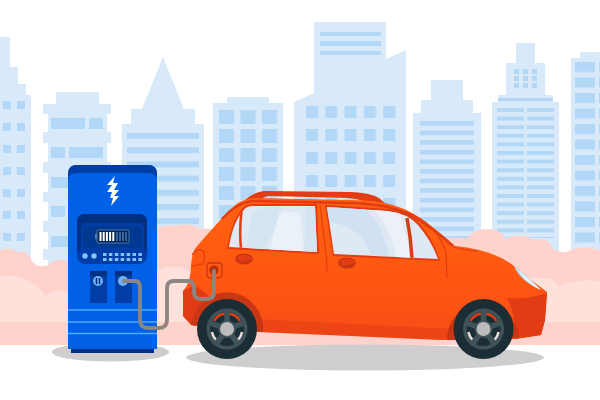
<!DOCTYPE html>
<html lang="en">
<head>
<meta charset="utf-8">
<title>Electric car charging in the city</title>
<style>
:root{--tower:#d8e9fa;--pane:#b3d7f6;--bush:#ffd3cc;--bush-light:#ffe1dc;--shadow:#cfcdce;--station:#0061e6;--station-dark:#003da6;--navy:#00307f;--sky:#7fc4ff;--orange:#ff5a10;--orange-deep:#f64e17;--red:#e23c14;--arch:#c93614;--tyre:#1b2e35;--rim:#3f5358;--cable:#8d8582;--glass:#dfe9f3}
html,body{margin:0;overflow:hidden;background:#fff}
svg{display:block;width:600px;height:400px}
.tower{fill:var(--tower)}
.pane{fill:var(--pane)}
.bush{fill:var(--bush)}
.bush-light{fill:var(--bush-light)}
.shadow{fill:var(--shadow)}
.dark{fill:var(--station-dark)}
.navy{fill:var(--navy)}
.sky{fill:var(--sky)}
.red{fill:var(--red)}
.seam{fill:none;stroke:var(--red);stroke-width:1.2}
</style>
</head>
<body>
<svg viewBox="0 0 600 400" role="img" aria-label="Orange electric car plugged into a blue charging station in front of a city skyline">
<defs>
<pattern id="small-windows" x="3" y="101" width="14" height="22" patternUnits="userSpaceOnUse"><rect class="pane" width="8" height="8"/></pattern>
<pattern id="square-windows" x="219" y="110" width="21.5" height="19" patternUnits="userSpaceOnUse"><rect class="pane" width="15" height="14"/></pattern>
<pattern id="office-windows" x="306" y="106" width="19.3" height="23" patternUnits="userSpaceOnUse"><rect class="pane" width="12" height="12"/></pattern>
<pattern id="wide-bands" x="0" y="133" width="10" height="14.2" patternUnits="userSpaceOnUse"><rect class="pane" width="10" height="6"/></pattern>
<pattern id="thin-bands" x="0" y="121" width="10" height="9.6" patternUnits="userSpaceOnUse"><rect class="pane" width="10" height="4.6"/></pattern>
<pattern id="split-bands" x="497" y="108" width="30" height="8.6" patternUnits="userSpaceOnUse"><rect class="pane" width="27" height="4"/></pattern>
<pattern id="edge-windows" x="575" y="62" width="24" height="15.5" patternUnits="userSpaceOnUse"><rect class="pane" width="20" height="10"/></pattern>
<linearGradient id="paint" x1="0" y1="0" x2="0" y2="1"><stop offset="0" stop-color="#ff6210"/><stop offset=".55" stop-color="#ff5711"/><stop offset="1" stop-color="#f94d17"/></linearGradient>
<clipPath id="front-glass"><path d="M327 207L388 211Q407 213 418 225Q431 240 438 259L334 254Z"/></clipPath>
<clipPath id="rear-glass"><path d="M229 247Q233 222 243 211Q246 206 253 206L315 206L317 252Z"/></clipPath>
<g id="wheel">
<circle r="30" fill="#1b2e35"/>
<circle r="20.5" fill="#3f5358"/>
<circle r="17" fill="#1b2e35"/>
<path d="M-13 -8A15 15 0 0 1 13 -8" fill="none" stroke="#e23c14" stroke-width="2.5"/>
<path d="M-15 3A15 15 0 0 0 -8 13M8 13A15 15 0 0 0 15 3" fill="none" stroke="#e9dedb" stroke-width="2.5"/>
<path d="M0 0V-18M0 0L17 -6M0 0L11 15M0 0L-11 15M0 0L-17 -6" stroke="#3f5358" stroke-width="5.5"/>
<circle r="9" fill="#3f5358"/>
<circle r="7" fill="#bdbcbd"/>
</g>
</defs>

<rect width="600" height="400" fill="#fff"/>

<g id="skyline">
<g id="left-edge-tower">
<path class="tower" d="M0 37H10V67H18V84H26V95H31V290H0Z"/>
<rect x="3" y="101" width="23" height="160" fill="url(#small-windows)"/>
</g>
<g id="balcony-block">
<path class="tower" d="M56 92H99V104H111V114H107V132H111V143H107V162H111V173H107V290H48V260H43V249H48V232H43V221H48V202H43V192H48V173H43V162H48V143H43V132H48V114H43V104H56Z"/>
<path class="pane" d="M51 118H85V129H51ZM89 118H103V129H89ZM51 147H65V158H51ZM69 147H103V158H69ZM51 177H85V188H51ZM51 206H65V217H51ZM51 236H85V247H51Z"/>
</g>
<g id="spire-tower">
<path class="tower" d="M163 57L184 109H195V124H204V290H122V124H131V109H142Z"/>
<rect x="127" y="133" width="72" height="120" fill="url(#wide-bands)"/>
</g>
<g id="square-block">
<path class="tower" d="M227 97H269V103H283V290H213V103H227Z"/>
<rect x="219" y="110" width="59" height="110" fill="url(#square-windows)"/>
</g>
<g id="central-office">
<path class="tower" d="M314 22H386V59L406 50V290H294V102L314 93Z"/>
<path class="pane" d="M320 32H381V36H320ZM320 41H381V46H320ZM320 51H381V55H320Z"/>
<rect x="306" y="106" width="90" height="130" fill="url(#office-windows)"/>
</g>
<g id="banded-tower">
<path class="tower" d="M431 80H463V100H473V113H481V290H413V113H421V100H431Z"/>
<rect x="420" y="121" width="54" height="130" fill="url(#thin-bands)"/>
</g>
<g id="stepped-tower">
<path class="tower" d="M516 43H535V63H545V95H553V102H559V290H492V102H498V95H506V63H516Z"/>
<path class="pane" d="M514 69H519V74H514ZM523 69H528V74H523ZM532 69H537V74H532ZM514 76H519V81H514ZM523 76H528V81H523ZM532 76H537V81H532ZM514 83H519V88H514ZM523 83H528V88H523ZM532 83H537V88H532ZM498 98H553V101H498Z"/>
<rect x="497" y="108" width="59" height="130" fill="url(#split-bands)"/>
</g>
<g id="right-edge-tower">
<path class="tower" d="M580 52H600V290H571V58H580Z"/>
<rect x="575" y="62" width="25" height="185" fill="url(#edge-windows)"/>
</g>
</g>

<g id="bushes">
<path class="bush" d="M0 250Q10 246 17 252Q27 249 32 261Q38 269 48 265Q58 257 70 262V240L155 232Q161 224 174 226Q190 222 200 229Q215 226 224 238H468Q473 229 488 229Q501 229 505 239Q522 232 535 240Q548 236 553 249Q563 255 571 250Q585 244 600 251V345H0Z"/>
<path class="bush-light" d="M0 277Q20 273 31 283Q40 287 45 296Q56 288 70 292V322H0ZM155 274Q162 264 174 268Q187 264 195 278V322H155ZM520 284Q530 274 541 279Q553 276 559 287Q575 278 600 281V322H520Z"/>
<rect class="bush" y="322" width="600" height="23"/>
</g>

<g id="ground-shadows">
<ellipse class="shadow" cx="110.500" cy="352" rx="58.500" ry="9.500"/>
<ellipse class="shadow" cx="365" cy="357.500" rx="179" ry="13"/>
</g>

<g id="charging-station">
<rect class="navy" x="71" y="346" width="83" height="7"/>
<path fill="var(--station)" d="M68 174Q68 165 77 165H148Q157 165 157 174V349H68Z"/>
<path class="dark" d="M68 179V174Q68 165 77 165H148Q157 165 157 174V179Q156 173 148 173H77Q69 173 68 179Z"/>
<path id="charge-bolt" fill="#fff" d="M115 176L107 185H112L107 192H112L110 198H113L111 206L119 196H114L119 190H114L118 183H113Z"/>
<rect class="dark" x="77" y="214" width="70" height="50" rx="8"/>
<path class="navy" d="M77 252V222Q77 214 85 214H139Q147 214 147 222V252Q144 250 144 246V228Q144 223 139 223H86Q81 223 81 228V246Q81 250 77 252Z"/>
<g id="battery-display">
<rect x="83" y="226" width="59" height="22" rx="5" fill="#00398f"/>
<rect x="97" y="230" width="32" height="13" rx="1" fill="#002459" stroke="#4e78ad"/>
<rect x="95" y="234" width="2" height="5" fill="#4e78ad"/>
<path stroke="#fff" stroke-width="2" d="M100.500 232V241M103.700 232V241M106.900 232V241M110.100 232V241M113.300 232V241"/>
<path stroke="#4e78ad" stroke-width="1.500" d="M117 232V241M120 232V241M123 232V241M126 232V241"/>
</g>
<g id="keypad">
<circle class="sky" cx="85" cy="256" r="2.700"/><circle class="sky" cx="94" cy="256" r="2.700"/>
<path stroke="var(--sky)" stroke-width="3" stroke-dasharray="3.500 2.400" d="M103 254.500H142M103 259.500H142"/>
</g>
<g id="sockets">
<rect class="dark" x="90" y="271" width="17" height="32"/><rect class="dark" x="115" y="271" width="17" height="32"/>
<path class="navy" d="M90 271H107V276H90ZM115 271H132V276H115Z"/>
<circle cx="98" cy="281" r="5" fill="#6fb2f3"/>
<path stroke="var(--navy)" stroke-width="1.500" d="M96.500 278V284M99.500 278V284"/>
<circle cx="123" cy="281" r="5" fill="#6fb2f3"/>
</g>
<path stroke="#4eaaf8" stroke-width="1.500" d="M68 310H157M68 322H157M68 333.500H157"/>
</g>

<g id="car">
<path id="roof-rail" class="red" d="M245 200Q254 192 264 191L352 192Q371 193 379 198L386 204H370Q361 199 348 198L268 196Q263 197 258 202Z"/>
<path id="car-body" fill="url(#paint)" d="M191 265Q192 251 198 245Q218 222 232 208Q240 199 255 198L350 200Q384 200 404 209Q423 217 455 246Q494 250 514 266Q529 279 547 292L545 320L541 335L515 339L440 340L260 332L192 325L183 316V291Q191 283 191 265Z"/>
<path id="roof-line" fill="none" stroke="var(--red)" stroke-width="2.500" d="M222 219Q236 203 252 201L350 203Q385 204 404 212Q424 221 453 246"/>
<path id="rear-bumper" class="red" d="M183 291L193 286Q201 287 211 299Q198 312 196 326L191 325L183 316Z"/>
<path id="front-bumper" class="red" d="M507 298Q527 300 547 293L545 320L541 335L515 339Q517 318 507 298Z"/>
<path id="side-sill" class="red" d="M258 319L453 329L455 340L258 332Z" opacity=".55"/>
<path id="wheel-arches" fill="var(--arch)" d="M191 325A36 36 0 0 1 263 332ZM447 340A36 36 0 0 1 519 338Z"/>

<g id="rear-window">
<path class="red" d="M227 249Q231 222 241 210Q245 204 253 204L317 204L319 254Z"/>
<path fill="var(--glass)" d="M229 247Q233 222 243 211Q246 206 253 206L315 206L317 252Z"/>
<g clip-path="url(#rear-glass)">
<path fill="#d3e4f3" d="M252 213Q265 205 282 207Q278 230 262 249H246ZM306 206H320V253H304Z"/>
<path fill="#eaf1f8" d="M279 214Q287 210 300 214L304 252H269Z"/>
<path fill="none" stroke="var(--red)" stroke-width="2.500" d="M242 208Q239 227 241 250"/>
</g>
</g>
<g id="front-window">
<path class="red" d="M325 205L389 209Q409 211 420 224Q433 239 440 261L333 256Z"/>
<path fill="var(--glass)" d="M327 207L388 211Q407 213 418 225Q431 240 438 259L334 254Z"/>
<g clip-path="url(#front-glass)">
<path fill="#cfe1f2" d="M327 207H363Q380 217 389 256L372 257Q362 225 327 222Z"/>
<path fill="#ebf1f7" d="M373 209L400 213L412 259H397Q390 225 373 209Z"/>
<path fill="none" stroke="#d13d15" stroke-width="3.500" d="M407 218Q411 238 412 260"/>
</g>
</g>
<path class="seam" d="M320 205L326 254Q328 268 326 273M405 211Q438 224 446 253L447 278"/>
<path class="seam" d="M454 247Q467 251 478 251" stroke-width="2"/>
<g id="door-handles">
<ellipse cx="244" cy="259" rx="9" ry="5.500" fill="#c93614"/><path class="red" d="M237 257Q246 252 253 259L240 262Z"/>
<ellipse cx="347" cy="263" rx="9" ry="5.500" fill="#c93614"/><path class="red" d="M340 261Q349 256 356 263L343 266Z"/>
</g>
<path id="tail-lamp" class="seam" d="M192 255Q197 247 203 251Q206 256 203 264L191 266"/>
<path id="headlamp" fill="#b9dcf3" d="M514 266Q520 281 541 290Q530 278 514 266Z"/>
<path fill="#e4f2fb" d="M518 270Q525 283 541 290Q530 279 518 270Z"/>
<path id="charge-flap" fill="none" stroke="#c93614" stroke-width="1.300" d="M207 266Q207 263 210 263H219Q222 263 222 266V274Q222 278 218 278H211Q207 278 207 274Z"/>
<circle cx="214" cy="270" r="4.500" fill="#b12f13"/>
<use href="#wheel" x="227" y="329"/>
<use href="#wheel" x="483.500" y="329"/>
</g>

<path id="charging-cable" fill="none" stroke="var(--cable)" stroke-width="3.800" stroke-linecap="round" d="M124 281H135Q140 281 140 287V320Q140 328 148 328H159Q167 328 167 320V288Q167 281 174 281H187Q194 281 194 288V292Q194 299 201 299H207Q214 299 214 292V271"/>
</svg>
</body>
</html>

☆ ☆ ☆ ☆ ☆ ☆ ☆

Select every line of the records holding the string "office".

<pattern id="office-windows" x="306" y="106" width="19.3" height="23" patternUnits="userSpaceOnUse"><rect class="pane" width="12" height="12"/></pattern>
<g id="central-office">
<rect x="306" y="106" width="90" height="130" fill="url(#office-windows)"/>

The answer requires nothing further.